# Your assignment:
Scan the entries that follow and copy out every line containing "writing".
BEGIN Data excerpts
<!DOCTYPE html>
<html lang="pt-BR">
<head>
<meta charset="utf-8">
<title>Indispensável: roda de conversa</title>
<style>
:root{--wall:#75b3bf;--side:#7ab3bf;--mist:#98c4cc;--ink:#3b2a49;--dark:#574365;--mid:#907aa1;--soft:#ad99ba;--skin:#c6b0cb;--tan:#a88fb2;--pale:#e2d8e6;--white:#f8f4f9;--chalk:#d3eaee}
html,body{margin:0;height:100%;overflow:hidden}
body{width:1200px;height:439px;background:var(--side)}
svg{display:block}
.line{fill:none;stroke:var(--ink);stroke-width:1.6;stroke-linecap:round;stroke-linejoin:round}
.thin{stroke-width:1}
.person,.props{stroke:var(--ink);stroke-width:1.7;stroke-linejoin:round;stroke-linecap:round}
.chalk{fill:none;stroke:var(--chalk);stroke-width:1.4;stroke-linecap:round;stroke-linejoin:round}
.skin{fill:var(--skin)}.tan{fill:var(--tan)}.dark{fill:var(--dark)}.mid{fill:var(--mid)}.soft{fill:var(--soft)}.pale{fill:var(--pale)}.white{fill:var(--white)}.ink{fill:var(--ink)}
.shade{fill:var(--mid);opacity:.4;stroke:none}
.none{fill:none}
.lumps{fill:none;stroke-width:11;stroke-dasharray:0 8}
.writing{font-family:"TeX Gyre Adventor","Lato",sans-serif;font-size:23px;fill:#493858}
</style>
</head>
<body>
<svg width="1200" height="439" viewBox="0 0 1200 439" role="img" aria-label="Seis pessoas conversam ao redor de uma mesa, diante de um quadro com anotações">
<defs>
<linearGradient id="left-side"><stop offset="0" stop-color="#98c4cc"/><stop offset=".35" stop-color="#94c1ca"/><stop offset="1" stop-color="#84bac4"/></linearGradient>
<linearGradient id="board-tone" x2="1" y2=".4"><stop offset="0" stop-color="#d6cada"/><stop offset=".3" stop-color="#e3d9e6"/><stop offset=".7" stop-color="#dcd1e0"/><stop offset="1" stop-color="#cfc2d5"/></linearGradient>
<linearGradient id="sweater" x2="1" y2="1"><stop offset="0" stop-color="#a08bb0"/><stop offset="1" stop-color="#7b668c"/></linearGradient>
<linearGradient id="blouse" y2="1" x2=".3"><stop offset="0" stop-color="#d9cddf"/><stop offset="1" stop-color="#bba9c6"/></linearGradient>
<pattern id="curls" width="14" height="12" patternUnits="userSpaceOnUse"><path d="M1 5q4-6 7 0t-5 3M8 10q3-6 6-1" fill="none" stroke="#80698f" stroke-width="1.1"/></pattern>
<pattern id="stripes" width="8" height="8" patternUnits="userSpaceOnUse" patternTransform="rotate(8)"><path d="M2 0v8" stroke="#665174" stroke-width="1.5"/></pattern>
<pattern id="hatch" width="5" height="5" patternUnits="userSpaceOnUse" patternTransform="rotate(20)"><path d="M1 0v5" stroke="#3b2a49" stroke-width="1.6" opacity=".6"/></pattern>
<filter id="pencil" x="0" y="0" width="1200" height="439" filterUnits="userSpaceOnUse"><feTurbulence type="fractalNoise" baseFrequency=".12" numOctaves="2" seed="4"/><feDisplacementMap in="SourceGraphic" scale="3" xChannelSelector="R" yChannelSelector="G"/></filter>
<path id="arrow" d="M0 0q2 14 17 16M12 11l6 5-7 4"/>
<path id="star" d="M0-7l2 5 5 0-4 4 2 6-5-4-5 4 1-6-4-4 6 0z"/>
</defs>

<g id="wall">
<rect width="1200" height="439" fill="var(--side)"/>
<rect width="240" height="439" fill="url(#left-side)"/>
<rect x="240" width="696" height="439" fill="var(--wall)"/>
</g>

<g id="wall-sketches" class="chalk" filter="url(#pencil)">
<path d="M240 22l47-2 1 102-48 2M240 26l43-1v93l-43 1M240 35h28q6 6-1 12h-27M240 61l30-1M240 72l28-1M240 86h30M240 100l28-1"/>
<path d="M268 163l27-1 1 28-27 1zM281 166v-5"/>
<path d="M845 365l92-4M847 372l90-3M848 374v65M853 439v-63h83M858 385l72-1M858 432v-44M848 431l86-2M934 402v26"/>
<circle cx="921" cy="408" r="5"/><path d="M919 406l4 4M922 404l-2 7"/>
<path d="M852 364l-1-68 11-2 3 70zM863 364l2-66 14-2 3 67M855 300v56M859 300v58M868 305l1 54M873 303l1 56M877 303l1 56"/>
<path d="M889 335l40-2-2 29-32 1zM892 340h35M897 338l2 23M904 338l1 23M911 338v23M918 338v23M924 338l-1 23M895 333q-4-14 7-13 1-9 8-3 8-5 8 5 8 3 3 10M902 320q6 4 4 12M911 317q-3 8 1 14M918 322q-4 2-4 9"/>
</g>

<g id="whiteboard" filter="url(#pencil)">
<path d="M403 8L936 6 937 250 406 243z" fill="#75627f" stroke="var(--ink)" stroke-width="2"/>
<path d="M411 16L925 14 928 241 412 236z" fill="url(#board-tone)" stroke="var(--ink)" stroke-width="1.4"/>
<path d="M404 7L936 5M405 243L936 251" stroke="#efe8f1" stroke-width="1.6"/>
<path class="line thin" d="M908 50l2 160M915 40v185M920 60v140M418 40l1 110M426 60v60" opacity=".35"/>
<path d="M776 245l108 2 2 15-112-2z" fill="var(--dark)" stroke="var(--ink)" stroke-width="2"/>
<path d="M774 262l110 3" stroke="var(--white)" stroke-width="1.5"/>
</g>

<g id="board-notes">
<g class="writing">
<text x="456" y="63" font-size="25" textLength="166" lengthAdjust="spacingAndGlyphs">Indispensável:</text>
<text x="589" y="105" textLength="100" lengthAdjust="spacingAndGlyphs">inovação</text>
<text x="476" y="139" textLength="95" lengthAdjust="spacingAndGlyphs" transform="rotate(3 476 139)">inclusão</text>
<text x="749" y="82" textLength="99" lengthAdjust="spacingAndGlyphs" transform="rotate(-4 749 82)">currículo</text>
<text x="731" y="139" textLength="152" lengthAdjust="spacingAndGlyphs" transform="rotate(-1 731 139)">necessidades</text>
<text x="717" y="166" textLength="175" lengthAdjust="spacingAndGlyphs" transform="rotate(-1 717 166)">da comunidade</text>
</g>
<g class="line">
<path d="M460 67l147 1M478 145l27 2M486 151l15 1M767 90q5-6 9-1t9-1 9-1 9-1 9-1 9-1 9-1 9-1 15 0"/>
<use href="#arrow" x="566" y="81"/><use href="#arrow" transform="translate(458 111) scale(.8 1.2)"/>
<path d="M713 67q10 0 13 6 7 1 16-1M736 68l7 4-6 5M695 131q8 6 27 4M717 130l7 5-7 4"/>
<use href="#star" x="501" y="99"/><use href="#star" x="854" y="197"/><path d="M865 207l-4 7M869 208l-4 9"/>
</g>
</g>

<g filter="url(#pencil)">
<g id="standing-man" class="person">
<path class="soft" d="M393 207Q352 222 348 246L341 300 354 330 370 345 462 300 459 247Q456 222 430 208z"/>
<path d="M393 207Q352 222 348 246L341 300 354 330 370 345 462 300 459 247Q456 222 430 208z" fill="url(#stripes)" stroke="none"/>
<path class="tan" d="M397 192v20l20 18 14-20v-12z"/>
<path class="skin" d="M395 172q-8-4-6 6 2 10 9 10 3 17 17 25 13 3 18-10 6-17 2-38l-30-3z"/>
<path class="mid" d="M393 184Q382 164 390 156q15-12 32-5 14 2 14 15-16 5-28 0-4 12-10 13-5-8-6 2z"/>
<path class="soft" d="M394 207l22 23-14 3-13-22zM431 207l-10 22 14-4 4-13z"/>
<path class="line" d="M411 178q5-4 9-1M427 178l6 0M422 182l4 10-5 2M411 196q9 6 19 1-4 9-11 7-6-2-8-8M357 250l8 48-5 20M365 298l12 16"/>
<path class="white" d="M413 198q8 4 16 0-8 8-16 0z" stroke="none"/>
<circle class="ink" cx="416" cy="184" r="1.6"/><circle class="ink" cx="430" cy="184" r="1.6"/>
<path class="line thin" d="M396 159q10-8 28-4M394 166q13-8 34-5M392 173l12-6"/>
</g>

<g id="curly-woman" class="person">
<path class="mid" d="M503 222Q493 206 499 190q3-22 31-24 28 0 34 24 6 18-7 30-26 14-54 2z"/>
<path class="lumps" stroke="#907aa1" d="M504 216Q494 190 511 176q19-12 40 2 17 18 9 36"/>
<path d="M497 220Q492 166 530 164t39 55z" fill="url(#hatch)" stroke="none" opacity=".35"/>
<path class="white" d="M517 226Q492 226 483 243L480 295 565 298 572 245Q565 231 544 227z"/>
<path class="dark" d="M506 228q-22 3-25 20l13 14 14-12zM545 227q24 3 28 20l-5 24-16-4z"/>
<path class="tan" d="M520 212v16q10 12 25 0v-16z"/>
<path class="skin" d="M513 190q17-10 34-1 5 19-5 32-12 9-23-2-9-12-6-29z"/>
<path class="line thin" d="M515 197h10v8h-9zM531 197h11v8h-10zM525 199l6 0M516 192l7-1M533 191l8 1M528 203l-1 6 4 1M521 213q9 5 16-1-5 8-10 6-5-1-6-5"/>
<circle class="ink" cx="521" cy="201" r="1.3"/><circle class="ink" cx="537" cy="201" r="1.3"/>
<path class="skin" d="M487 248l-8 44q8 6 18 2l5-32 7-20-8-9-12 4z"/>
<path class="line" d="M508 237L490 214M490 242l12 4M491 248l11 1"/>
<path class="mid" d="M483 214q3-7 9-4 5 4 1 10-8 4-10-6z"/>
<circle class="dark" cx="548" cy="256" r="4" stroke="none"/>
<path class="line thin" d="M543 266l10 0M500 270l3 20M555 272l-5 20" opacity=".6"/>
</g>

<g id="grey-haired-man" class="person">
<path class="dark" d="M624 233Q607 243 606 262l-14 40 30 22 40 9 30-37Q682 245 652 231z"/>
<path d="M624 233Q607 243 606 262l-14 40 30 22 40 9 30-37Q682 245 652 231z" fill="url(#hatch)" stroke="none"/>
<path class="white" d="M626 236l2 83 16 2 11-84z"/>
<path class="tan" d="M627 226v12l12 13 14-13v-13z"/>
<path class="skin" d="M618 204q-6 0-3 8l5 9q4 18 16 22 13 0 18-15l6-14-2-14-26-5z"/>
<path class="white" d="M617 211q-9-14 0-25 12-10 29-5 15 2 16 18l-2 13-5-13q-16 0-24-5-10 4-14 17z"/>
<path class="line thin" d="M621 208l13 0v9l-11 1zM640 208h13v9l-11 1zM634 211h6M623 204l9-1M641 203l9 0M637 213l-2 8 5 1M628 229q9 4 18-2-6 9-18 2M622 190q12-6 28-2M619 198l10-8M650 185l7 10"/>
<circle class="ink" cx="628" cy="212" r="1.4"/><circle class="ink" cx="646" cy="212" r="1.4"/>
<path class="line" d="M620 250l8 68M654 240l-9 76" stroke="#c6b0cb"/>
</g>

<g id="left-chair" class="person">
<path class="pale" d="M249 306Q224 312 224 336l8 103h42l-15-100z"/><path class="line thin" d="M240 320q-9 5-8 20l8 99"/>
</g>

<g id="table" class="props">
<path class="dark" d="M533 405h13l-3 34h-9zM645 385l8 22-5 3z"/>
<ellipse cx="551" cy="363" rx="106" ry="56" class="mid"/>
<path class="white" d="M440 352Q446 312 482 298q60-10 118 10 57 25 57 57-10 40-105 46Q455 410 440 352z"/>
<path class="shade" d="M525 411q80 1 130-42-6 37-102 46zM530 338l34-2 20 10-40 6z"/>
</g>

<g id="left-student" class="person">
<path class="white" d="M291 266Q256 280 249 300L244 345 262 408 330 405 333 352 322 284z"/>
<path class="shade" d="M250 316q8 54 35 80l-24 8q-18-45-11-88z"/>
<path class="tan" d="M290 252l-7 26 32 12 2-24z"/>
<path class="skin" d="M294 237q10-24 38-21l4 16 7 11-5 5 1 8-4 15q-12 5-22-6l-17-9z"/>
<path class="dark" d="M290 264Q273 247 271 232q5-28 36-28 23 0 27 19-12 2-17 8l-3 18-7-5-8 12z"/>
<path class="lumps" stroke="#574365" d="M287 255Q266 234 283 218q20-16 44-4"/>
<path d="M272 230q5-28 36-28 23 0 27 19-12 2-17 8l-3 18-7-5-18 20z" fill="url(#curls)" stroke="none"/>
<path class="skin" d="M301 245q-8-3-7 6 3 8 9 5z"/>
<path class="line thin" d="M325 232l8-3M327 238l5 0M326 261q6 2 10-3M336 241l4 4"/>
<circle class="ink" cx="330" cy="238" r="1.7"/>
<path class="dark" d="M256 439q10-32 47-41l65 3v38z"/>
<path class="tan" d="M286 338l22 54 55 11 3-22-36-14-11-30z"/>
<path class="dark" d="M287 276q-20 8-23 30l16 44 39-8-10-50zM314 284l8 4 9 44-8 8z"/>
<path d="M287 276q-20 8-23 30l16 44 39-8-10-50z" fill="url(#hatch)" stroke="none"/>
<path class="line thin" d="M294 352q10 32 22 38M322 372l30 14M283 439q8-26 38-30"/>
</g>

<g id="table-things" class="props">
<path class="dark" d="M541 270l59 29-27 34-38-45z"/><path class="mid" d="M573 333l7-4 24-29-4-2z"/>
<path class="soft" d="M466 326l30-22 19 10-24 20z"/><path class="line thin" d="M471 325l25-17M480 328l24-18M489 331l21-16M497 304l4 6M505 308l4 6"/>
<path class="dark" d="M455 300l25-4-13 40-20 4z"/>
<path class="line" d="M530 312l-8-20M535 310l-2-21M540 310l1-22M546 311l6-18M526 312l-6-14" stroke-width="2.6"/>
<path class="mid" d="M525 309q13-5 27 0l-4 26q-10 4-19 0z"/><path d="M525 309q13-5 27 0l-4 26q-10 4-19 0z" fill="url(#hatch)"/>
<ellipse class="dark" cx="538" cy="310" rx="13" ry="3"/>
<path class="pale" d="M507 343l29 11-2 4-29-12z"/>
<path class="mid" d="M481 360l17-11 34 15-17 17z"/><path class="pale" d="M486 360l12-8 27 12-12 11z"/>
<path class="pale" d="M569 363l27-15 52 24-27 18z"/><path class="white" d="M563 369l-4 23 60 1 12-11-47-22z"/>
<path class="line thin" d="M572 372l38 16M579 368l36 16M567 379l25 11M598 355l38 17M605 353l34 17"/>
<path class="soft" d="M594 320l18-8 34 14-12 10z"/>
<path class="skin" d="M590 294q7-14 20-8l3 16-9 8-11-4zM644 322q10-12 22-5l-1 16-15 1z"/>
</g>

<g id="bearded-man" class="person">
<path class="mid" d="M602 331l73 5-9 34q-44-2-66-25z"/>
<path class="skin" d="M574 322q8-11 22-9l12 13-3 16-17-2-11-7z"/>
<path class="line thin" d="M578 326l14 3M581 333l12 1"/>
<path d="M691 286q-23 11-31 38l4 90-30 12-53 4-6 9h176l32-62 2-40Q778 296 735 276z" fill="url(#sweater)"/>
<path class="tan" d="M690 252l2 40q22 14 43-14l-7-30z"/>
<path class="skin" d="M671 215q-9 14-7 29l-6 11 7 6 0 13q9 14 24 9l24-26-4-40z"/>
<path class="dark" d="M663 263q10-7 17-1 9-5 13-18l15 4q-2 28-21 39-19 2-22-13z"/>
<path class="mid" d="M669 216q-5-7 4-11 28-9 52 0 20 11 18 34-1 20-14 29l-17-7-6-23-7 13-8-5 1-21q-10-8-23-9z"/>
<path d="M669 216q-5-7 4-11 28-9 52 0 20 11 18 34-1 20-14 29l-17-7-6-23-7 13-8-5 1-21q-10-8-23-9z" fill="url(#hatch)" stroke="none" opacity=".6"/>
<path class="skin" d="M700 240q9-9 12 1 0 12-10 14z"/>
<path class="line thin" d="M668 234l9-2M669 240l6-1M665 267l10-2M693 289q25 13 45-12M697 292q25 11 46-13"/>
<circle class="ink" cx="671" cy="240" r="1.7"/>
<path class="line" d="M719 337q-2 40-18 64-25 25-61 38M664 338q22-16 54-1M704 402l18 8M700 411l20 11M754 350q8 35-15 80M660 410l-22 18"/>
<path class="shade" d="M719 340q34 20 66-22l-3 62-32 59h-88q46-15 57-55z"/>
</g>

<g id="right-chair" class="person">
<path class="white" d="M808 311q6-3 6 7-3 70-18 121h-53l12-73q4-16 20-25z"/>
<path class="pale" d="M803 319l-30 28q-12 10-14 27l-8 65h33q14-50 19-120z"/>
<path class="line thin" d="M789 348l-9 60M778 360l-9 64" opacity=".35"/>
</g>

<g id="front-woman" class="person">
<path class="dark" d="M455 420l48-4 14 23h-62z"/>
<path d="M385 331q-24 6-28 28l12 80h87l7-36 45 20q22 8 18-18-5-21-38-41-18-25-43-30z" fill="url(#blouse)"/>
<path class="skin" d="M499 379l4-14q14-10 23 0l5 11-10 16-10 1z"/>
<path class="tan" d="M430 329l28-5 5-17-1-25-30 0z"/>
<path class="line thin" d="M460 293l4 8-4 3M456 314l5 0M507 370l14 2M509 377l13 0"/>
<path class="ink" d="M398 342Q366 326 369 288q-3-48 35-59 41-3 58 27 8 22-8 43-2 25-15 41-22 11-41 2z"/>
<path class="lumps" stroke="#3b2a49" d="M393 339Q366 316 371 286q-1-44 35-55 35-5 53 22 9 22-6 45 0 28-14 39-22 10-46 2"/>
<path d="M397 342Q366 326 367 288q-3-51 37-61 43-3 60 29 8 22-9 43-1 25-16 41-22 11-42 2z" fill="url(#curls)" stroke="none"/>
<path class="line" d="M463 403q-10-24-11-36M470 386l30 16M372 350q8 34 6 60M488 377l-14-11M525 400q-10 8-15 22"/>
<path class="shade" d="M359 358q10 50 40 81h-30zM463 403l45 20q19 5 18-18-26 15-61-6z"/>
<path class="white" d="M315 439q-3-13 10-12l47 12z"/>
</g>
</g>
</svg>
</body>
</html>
END Data excerpts
# Solution for this task:
.writing{font-family:"TeX Gyre Adventor","Lato",sans-serif;font-size:23px;fill:#493858}
<g class="writing">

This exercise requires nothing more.